RECORDS SUPPLIED Start Marker

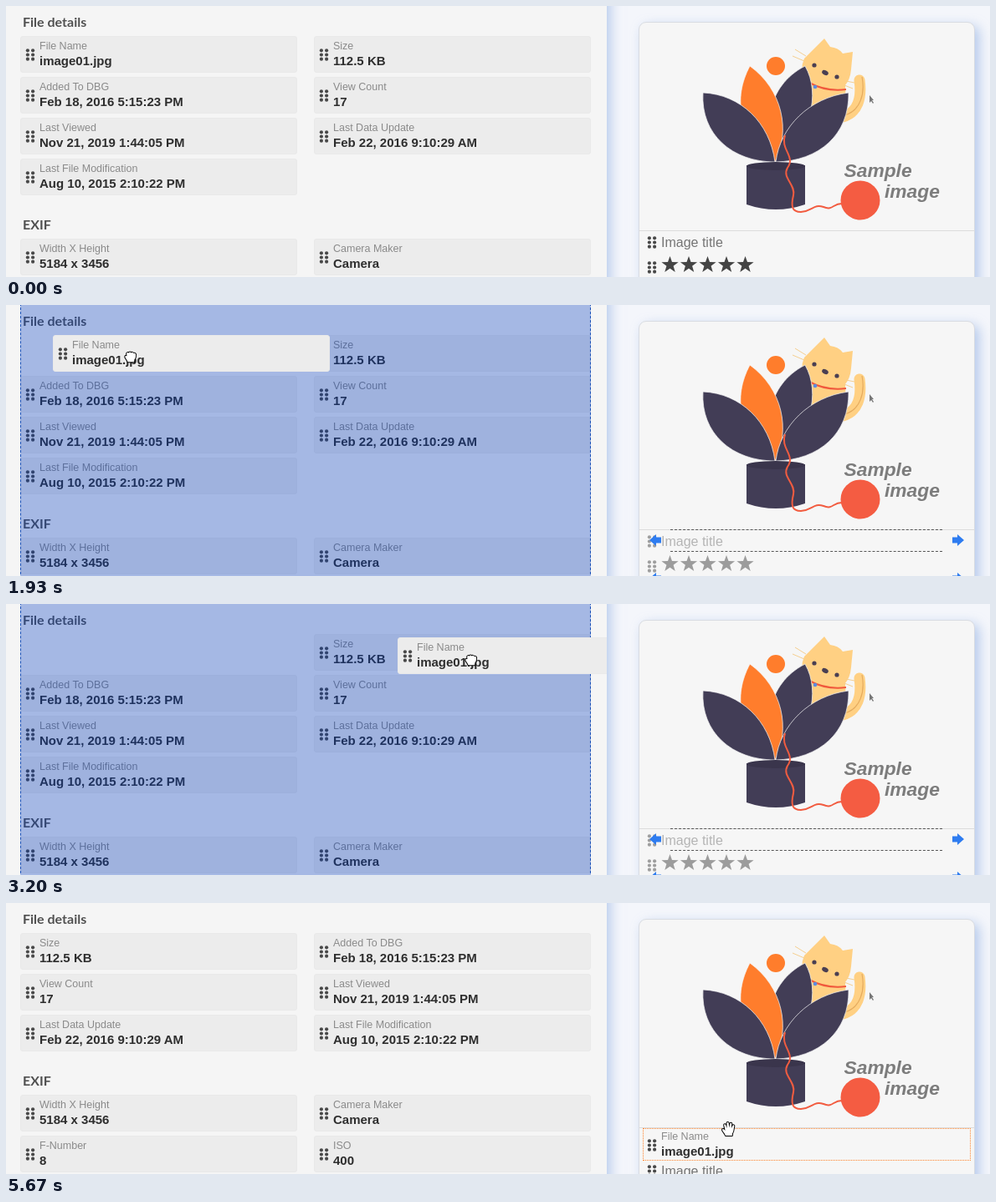
Animation, 1176 px wide and 325 px high, one loop 6740 ms. Source, as an HTML page:

```html
<!DOCTYPE html>
<html lang="en">
<head>
<meta charset="utf-8">
<title>Drag a field onto the image card</title>
<style>
html, body { margin: 0; width: 100%; height: 100%; overflow: hidden; }
#stage { position: relative; width: 1176px; height: 325px; overflow: hidden; background: #f4f6fb;
  font-family: "Liberation Sans", Arial, sans-serif; }
#stage div, #stage svg { position: absolute; box-sizing: border-box; }
#panel { left: 0; top: -30px; width: 718px; height: 385px; background: #f5f5f5;
  box-shadow: 4px 0 14px rgba(140, 172, 226, .62); }
#left { left: 0; top: 0; width: 718px; height: 325px; overflow: hidden; }
.head { left: 20px; font: bold 16px/20px Lato, sans-serif; color: #505050; white-space: nowrap; }
.field { width: 331px; height: 44px; border-radius: 3px; background: #ececec; border: 1px solid #e9e9e9; }
.label, .value, .title { white-space: nowrap; }
.label { left: 22px; top: 3px; font-size: 12.5px; line-height: 16px; color: #8a8a8a; }
.value { left: 22px; top: 20px; font-size: 15px; line-height: 18px; font-weight: bold; color: #2e2e2e; }
.dots { left: 5px; top: 14px; width: 12px; height: 15px; fill: #484848; }
#zone { left: 17px; top: -2px; width: 682px; height: 330px; border: 1px dashed #1950b8; }
#zone.over { background: rgba(0, 60, 190, .33); }
#card { left: 756px; top: 19px; width: 402px; height: 330px; border-radius: 9px; background: #f6f6f6;
  border: 1px solid #d9dce2; box-shadow: 5px 5px 14px rgba(140, 172, 226, .62); }
#rule { left: 757px; top: 269px; width: 400px; height: 1px; background: #dcdcdc; }
#rows { left: 0; top: 0; width: 1176px; height: 370px; }
#rows .dots { left: 766px; }
.title { left: 783px; top: 274px; font-size: 16px; line-height: 19px; color: #757575; }
#dropped { left: 761px; top: 270px; width: 392px; height: 39px; }
#dropped .dots { left: 5px; top: 13px; }
#dropped .label { top: 2px; }
#dropped .value { top: 19px; }
#dropped.lit { outline: 1px dotted #ff852e; outline-offset: -1px; }
#slot { left: 794px; top: 269px; width: 325px; height: 27px; border: dashed #555; border-width: 1px 0; }
#bar { left: 794px; top: 275px; width: 325px; height: 14px; background: rgba(0, 60, 190, .33); }
#stage .hide { display: none; }
</style>
</head>
<body>
<div id="stage">
  <div id="panel"></div>
  <div id="left">
    <div id="fields"></div>
    <div id="zone"></div>
    <div id="moving"></div>
  </div>
  <div id="card"></div>
  <svg width="1176" height="270" viewBox="0 0 1176 270">
    <circle cx="920" cy="72" r="11" fill="#ff7d2c"/>
    <g fill="#ffd083">
      <path d="M978 39 L985 49 Q995 50 1000 57 L1012 55 L1010 76 Q1009 88 1003 95 L1004 120 L948 125 L956 90 Q948 76 954 63 Z"/>
      <path d="M1020 89 C1023 110 1018 128 1000 133" fill="none" stroke="#ffd083" stroke-width="13" stroke-linecap="round"/>
      <path d="M1023 85 C1027 105 1021 126 1002 131" fill="none" stroke="#e5ab5e" stroke-width="1.2"/>
    </g>
    <g fill="none" stroke="#f5cf90" stroke-width="1">
      <path d="M943 52 L956 60 M940 60 L954 66 M1004 90 L1014 92 M1002 95 L1012 99"/>
      <path d="M960 92 Q980 103 1004 100" stroke="#f0583c" stroke-width="2"/>
    </g>
    <g fill="#4a3f52">
      <circle cx="966" cy="71" r="2.6"/><circle cx="993" cy="85" r="2.6"/>
      <ellipse cx="979" cy="80" rx="4" ry="2.7" transform="rotate(25 979 80)"/>
    </g>
    <circle cx="967" cy="97" r="2.3" fill="#5c8ce0"/>
    <g fill="#423d56" stroke="#f6f6f6" stroke-width=".7">
      <path d="M955 72 C908 96 904 150 920 187 C962 158 974 105 955 72 Z"/>
      <path d="M889 72 C868 112 876 152 919 187 C938 150 928 100 889 72 Z" fill="#ff7d2c"/>
      <path d="M833 104 C878 106 913 140 919 187 C868 187 830 154 833 104 Z"/>
      <path d="M1007 104 C960 110 925 145 920 187 C972 186 1008 154 1007 104 Z"/>
    </g>
    <path d="M885 191 V238 Q920 250 955 238 V191 Z" fill="#423d56"/>
    <ellipse cx="920" cy="192" rx="35" ry="5" fill="#3a354c"/>
    <path d="M931 155 C925 172 944 180 934 194 C927 206 944 214 941 227 C938 240 939 247 950 247 C964 246 965 237 977 241 C989 246 988 236 1000 237"
      fill="none" stroke="#f25c40" stroke-width="2"/>
    <circle cx="1021" cy="233" r="23.5" fill="#f45c42"/>
    <path d="M1032 107 v9 l2 -2 l2 3 l1 -1 l-2 -3 h2 Z" fill="#777"/>
    <g font-family="'Liberation Sans', Arial, sans-serif" font-size="22.8" font-weight="bold" font-style="italic" fill="#7c7c7c">
      <text x="1001.5" y="204.5">Sample</text><text x="1050" y="230">image</text>
    </g>
  </svg>
  <div id="rule"></div>
  <div id="rows"><div class="title">Image title</div></div>
  <div id="dropped"></div>
  <div id="target">
    <div id="slot"></div>
    <div id="bar"></div>
    <svg width="1176" height="325" fill="#2e7cf0">
      <defs><path id="arrow" d="M0 0 L8 -7 V-3.5 H14 V3.5 H8 V7 Z"/></defs>
      <use href="#arrow" x="769" y="282"/><use href="#arrow" x="769" y="328"/>
      <use href="#arrow" transform="translate(1145 282) scale(-1 1)"/>
      <use href="#arrow" transform="translate(1145 328) scale(-1 1)"/>
    </svg>
  </div>
  <svg id="cursor" width="1176" height="325">
    <path id="glyph" stroke-linejoin="round" paint-order="stroke"/>
  </svg>
</div>
<script>
const $ = id => document.getElementById(id);
const show = (el, on) => el.classList.toggle('hide', !on);
const LOOP = 6740, STEP = 1000 / 15;

const fileFields = [
  ['File Name', 'image01.jpg'], ['Size', '112.5 KB'],
  ['Added To DBG', 'Feb 18, 2016 5:15:23 PM'], ['View Count', '17'],
  ['Last Viewed', 'Nov 21, 2019 1:44:05 PM'], ['Last Data Update', 'Feb 22, 2016 9:10:29 AM'],
  ['Last File Modification', 'Aug 10, 2015 2:10:22 PM']
];
const exifFields = [
  ['Width X Height', '5184 x 3456'], ['Camera Maker', 'Camera'],
  ['F-Number', '8'], ['ISO', '400']
];

function dots(top) {
  let s = '';
  for (let i = 0; i < 6; i++)
    s += `<circle cx="${2.9 + i % 2 * 6.2}" cy="${2.3 + (i >> 1) * 5.2}" r="2.1"/>`;
  return `<svg class="dots"${top ? ` style="top:${top}px"` : ''}>${s}</svg>`;
}

const content = ([label, value]) =>
  `${dots()}<div class="label">${label}</div><div class="value">${value}</div>`;

function group(title, list, top) {
  const cells = list.map((f, i) =>
    `<div class="field" style="left:${17 + i % 2 * 351}px;top:${top + 27 + (i >> 1) * 49}px">${content(f)}</div>`);
  return `<div class="head" style="top:${top}px">${title}</div>` + cells.join('');
}

function layout(list) {
  const exifTop = 9 + Math.ceil(list.length / 2) * 49 + 47;
  $('fields').innerHTML = group('File details', list, 9) + group('EXIF', exifFields, exifTop);
}

function star(cx, cy) {
  const pts = [];
  for (let i = 0; i < 10; i++) {
    const r = i % 2 ? 4.3 : 10.6, a = i * Math.PI / 5;
    pts.push((cx + r * Math.sin(a)).toFixed(1) + ',' + (cy - r * Math.cos(a)).toFixed(1));
  }
  return `<polygon points="${pts.join(' ')}"/>`;
}

$('rows').innerHTML += dots(276) + dots(306) + '<svg width="1176" height="370" fill="#444">' +
  [0, 1, 2, 3, 4].map(i => star(793.5 + i * 22.5, 310.5)).join('') + '</svg>';
$('moving').className = 'field';
$('moving').innerHTML = $('dropped').innerHTML = content(fileFields[0]);

// Keys are [step, x, y] at 15 steps per second.
const pointerKeys = [
  [6, 19, 32], [15, 76, 60], [24, 76, 60], [27, 114, 60], [35, 254, 60], [36, 282, 60],
  [46, 531, 63], [48, 556, 65], [54, 726, 84], [57, 776, 98], [62, 833, 142],
  [68, 865, 188], [69, 865, 192], [77, 864, 280], [84, 864, 280], [85, 863.5, 271]
];
const itemKeys = [
  [28, 38, 36], [35, 164, 36], [36, 192, 36], [46, 442, 38], [48, 468, 40],
  [54, 647, 55], [57, 697, 69], [60, 740, 95]
];

function at(keys, k) {
  const i = keys.findIndex(p => p[0] > k);
  if (i < 0) return keys[keys.length - 1].slice(1);
  if (!i) return keys[0].slice(1);
  const a = keys[i - 1], b = keys[i], u = (k - a[0]) / (b[0] - a[0]);
  return [a[1] + (b[1] - a[1]) * u, a[2] + (b[2] - a[2]) * u];
}

const glyphs = {
  open: 'M5 17C4 14 1 11.5 1 10C1 8.8 2.6 8.6 3.6 10L4.6 11L3.2 4.5C3 3 4.8 2.7 5.2 4.2L6.5 8V2.2C6.5 .6 8.6 .6 8.7 2.2L9.2 7.6L10.3 2.6C10.6 1.2 12.5 1.5 12.3 3L11.8 8.2L13.4 4.9C14 3.7 15.6 4.3 15.3 5.6C14.6 9 14.8 12 13 14.5L12.8 17Z',
  closed: 'M5.5 17.3C5 15 2.5 13 2.3 11.3C2.2 10 3.5 9.6 4.5 10.2L4.2 7.8C4 6 6.2 5.4 6.8 6.8C7 5.3 9.2 5.2 9.6 6.6C10.2 5.4 12 5.7 12.3 7.1C13.2 6.4 15 6.8 15.1 8.4C15.3 11 14.5 13 13.4 14.6L13.1 17.3Z',
  move: 'M9 -.5L12.5 3.5H10V8H14.5V5.5L18.5 9L14.5 12.5V10H10V14.5H12.5L9 18.5L5.5 14.5H8V10H3.5V12.5L-.5 9L3.5 5.5V8H8V3.5H5.5Z'
};

function drawPointer(k, x, y) {
  const kind = k >= 85 || k < 20 ? 'open' : x > 718 ? 'move' : 'closed';
  const arrows = kind === 'move', g = $('glyph');
  show($('cursor'), k >= 6);
  g.setAttribute('d', glyphs[kind]);
  g.setAttribute('fill', arrows ? '#000' : '#fff');
  g.setAttribute('stroke', arrows ? '#fff' : '#000');
  g.setAttribute('stroke-width', arrows ? 1.6 : 2);
  g.setAttribute('transform', `translate(${Math.round(x) - 9} ${Math.round(y) - 9})`);
}

let wasDone;
function render(k) {
  const [x, y] = at(pointerKeys, k), [ix, iy] = at(itemKeys, k);
  const drag = k >= 28 && k < 84, done = k >= 84;
  if (done !== wasDone) {
    layout(done ? fileFields.slice(1) : fileFields);
    wasDone = done;
  }
  if (!done) $('fields').querySelector('.field').style.visibility = drag ? 'hidden' : 'visible';
  show($('zone'), drag);
  $('zone').classList.toggle('over', x < 700);
  show($('moving'), drag);
  $('moving').style.left = Math.round(ix) + 'px';
  $('moving').style.top = Math.round(iy) + 'px';
  $('moving').style.background = x < 700 ? '#ececec' : '#f1f1f1';
  show($('target'), drag);
  show($('bar'), y >= 269);
  $('rows').style.opacity = drag ? .5 : 1;
  $('rows').style.top = done ? '38px' : 0;
  show($('dropped'), done);
  $('dropped').classList.toggle('lit', k >= 85);
  drawPointer(k, x, y);
}

let start;
function tick(now) {
  start ??= now;
  render(Math.floor(((now - start) % LOOP + 4) / STEP));
  requestAnimationFrame(tick);
}
render(0);
requestAnimationFrame(tick);
</script>
</body>
</html>
```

RECORDS SUPPLIED End Marker

* PROBLEM STATEMENT: Each line carrying the string "stage" should be copied out from the entries.

* TASK OUTPUT:
#stage { position: relative; width: 1176px; height: 325px; overflow: hidden; background: #f4f6fb;
#stage div, #stage svg { position: absolute; box-sizing: border-box; }
#stage .hide { display: none; }
<div id="stage">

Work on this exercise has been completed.